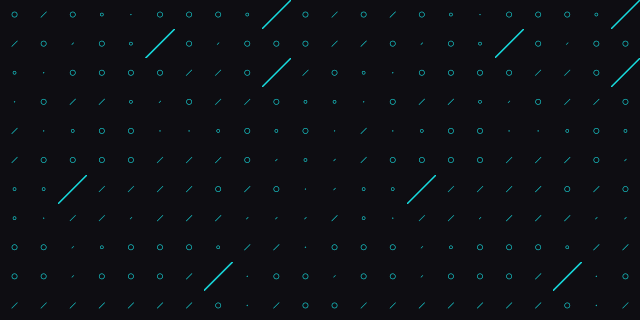
Give the GLSL for this pattern, as a WebGL 2 fragment shader.

```glsl
#version 300 es
precision highp float;

uniform vec2 u_resolution;
out vec4 outColor;

const vec3 BACKGROUND = vec3(0.053, 0.051, 0.072);
const vec3 CYAN = vec3(0.09, 0.86, 0.87);
const float BLOCK = 12.0; // cells before the arrangement repeats

float hash(vec2 cell) {
    return fract(sin(cell.x * 12.99 + cell.y * 78.23 + 2.7) * 4375.85);
}

// Overlap of a pixel-wide box with a band of the given half width
float band(float dist, float halfWidth, float pixel) {
    float h = 0.5 * pixel;
    return max(0.0, min(dist + h, halfWidth) - max(dist - h, -halfWidth)) / pixel;
}

float ring(vec2 p, float radius, float pixel) {
    return band(length(p) - radius, 0.0105, pixel);
}

float slash(vec2 p, float halfLength, float halfWidth, float pixel) {
    vec2 q = vec2(p.x + p.y, p.x - p.y) * 0.70711;
    float ends = clamp((halfLength - abs(q.x)) / pixel + 0.5, 0.0, 1.0);
    return ends * band(q.y, halfWidth, pixel);
}

// Five accent cells scattered through each block
bool isAccent(vec2 cell) {
    for (float i = 0.0; i < 5.0; i++) {
        float column = floor(9.9 - 0.13 * i * i - mod(i, 2.0) * (3.5 + 0.9 * i));
        float row = floor(2.4 * i - 1.1 + 1.3 * cos(1.5708 * i));
        if (all(lessThan(abs(cell - vec2(column, row)), vec2(0.5)))) return true;
    }
    return false;
}

void main() {
    // Eleven rows, counted from the top
    float pixel = 11.0 / u_resolution.y;
    vec2 grid = gl_FragCoord.xy * pixel;
    vec2 p = fract(grid) - 0.5;
    vec2 cell = mod(vec2(floor(grid.x), 10.0 - floor(grid.y)), BLOCK);

    // Choose one mark per cell by its share
    float pick = hash(cell);
    float ink;
    if (isAccent(cell)) ink = slash(p, 0.72, 0.026, pixel);
    else if (pick < 0.355) ink = ring(p, 0.088, pixel);
    else if (pick < 0.645) ink = slash(p, 0.142, 0.0105, pixel);
    else if (pick < 0.78) ink = slash(p, 0.05, 0.0105, pixel);
    else if (pick < 0.89) ink = ring(p, 0.05, pixel);
    else ink = 0.8 * band(length(p), 0.022, pixel);

    outColor = vec4(mix(BACKGROUND, CYAN, ink), 1.0);
}
```
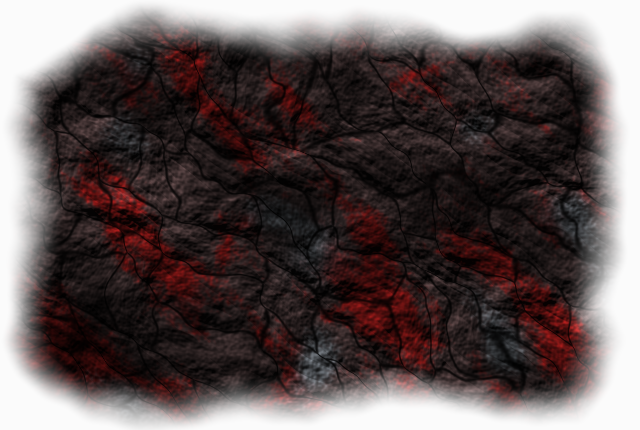
This texture is drawn by a WebGL 1 fragment shader. Its source:

```glsl
precision highp float;
// Dark cracked rock stained with red, fading softly into a white border.
uniform vec2 u_resolution;

const vec3 PAPER = vec3(0.985);
const vec3 STONE = vec3(0.32, 0.245, 0.245);
const vec3 STAIN = vec3(0.56, 0.075, 0.07);
const vec3 MINERAL = vec3(0.40, 0.45, 0.48);
const vec2 LUMPS = vec2(10.0, 9.0);       // boulders per tile
const vec2 GRAIN = vec2(11.0, 8.0);       // coarsest surface detail per tile
const vec2 TO_LIGHT = vec2(-0.0016, 0.0036);
const float AMBIENT = 0.46;
const float RELIEF = 5.5;
const float FADE = 0.062;                 // half width of the soft rim
const vec2 PATCH_CENTER = vec2(0.493, 0.495);
const vec2 PATCH_HALF = vec2(0.443, 0.428);
const float PATCH_ROUND = 0.15;

vec2 hash2(vec2 p) {
  vec3 q = fract(p.xyx * vec3(0.1031, 0.1030, 0.0973));
  q += dot(q, q.yzx + 33.33);
  return fract((q.xx + q.yz) * q.zy);
}

// Gradient at a lattice corner, dotted with the offset from it.
float corner(vec2 cell, vec2 offset, vec2 period, float seed) {
  float a = 6.2832 * hash2(mod(cell, period) + seed).x;
  return dot(vec2(cos(a), sin(a)), offset);
}

// Gradient noise that wraps after one tile.
float noise(vec2 uv, vec2 period, float seed) {
  vec2 p = uv * period;
  vec2 i = floor(p), f = p - i;
  vec2 w = f * f * f * (f * (f * 6.0 - 15.0) + 10.0);
  vec2 e = vec2(1.0, 0.0);
  float low = mix(corner(i, f, period, seed), corner(i + e, f - e, period, seed), w.x);
  float high = mix(corner(i + e.yx, f - e.yx, period, seed),
                   corner(i + 1.0, f - 1.0, period, seed), w.x);
  return 1.4 * mix(low, high, w.y);
}

float fbm(vec2 uv, vec2 period, float seed) {
  float sum = 0.0, amp = 0.5;
  for (int i = 0; i < 5; i++) {
    sum += amp * noise(uv, period, seed);
    period *= 2.0;
    amp *= 0.54;
    seed += 17.0;
  }
  return sum;
}

// Gap between the two nearest boulder centres: zero along the cracks.
float crackDistance(vec2 uv) {
  vec2 p = uv * LUMPS;
  vec2 base = floor(p);
  float first = 8.0, second = 8.0;
  for (int y = -1; y <= 1; y++) {
    for (int x = -1; x <= 1; x++) {
      vec2 cell = base + vec2(float(x), float(y));
      float d = length(cell + 0.1 + 0.8 * hash2(mod(cell, LUMPS) + 61.0) - p);
      second = min(second, max(first, d));
      first = min(first, d);
    }
  }
  return second - first;
}

// Whole-number shear: lays features along the falling diagonal, still tiling.
vec2 slant(vec2 uv) {
  return vec2(uv.x, uv.y + uv.x);
}

// Returns surface height and crack distance.
vec2 rock(vec2 uv) {
  vec2 bend = vec2(noise(uv, vec2(6.0, 5.0), 3.0), noise(uv, vec2(7.0, 5.0), 9.0));
  vec2 chip = vec2(noise(uv, vec2(26.0, 18.0), 5.0), noise(uv, vec2(24.0, 19.0), 7.0));
  float gap = crackDistance(slant(uv + 0.055 * bend + 0.012 * chip));
  float detail = fbm(uv + 0.02 * bend, GRAIN, 21.0);
  float strata = abs(noise(slant(uv + 0.02 * bend), vec2(12.0, 26.0), 31.0));
  return vec2(0.30 * smoothstep(0.0, 0.6, gap) + 0.85 * detail + 0.16 * strata, gap);
}

// Signed distance to the ragged patch, in canvas heights.
float patchDistance(vec2 uv, float aspect) {
  vec2 scale = vec2(aspect, 1.0);
  vec2 p = (uv - PATCH_CENTER) * scale;
  vec2 q = abs(p) - PATCH_HALF * scale + PATCH_ROUND;
  float d = length(max(q, 0.0)) + min(max(q.x, q.y), 0.0) - PATCH_ROUND;
  d = max(d, dot(p, vec2(-0.52, 0.854)) - 0.60);
  vec2 notch = (uv - vec2(0.63, 0.04)) * vec2(11.0, 7.0);
  vec2 dip = (uv - vec2(0.74, 0.97)) * vec2(14.0, 8.0);
  d += 0.06 * exp(-dot(notch, notch)) + 0.04 * exp(-dot(dip, dip));
  return d + 0.035 * noise(uv, vec2(6.0, 4.0), 41.0) + 0.012 * noise(uv, vec2(17.0, 12.0), 43.0);
}

void main() {
  vec2 uv = gl_FragCoord.xy / u_resolution;
  float aspect = u_resolution.x / u_resolution.y;

  // Relief lighting and dark cracks
  vec2 surface = rock(uv);
  float facing = surface.x - rock(uv + TO_LIGHT / vec2(aspect, 1.0)).x;
  float light = clamp(AMBIENT + RELIEF * facing, 0.04, 1.2);
  float broad = fbm(uv, vec2(4.0, 3.0), 71.0);
  light *= clamp(0.9 + 1.1 * broad, 0.35, 1.4);
  float crackWidth = 0.07 + 0.16 * max(noise(uv, vec2(7.0, 6.0), 81.0), 0.0);
  light *= mix(0.25, 1.0, smoothstep(0.0, crackWidth, surface.y));

  // Red stains and veins, with a few pale mineral spots
  float speckle = noise(uv, vec2(150.0, 100.0), 91.0);
  float vein = smoothstep(0.13, 0.0, abs(noise(uv, vec2(5.0, 4.0), 101.0)));
  float stain = fbm(slant(uv), vec2(6.0, 5.0), 111.0) + 0.16 * vein + 0.12 * speckle;
  vec3 color = mix(STONE, STAIN, 0.9 * smoothstep(-0.02, 0.36, stain));
  vec2 spot = (uv - vec2(0.49, 0.41)) * vec2(24.0, 15.0);
  float mineral = smoothstep(0.34, 0.65, noise(uv, vec2(7.0, 5.0), 121.0) + 0.1 * speckle);
  mineral = max(mineral, exp(-dot(spot, spot)));
  color = mix(color, MINERAL, 0.75 * mineral) * light * (1.0 + 0.3 * speckle);

  float cover = 1.0 - smoothstep(-FADE, FADE, patchDistance(uv, aspect));
  gl_FragColor = vec4(mix(PAPER, color, cover), 1.0);
}
```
▬▬▬
_What to do_: When "speckle" shows up in a line of the material, report that line.

_Solution to this exercise_:
  float speckle = noise(uv, vec2(150.0, 100.0), 91.0);
  float stain = fbm(slant(uv), vec2(6.0, 5.0), 111.0) + 0.16 * vein + 0.12 * speckle;
  float mineral = smoothstep(0.34, 0.65, noise(uv, vec2(7.0, 5.0), 121.0) + 0.1 * speckle);
  color = mix(color, MINERAL, 0.75 * mineral) * light * (1.0 + 0.3 * speckle);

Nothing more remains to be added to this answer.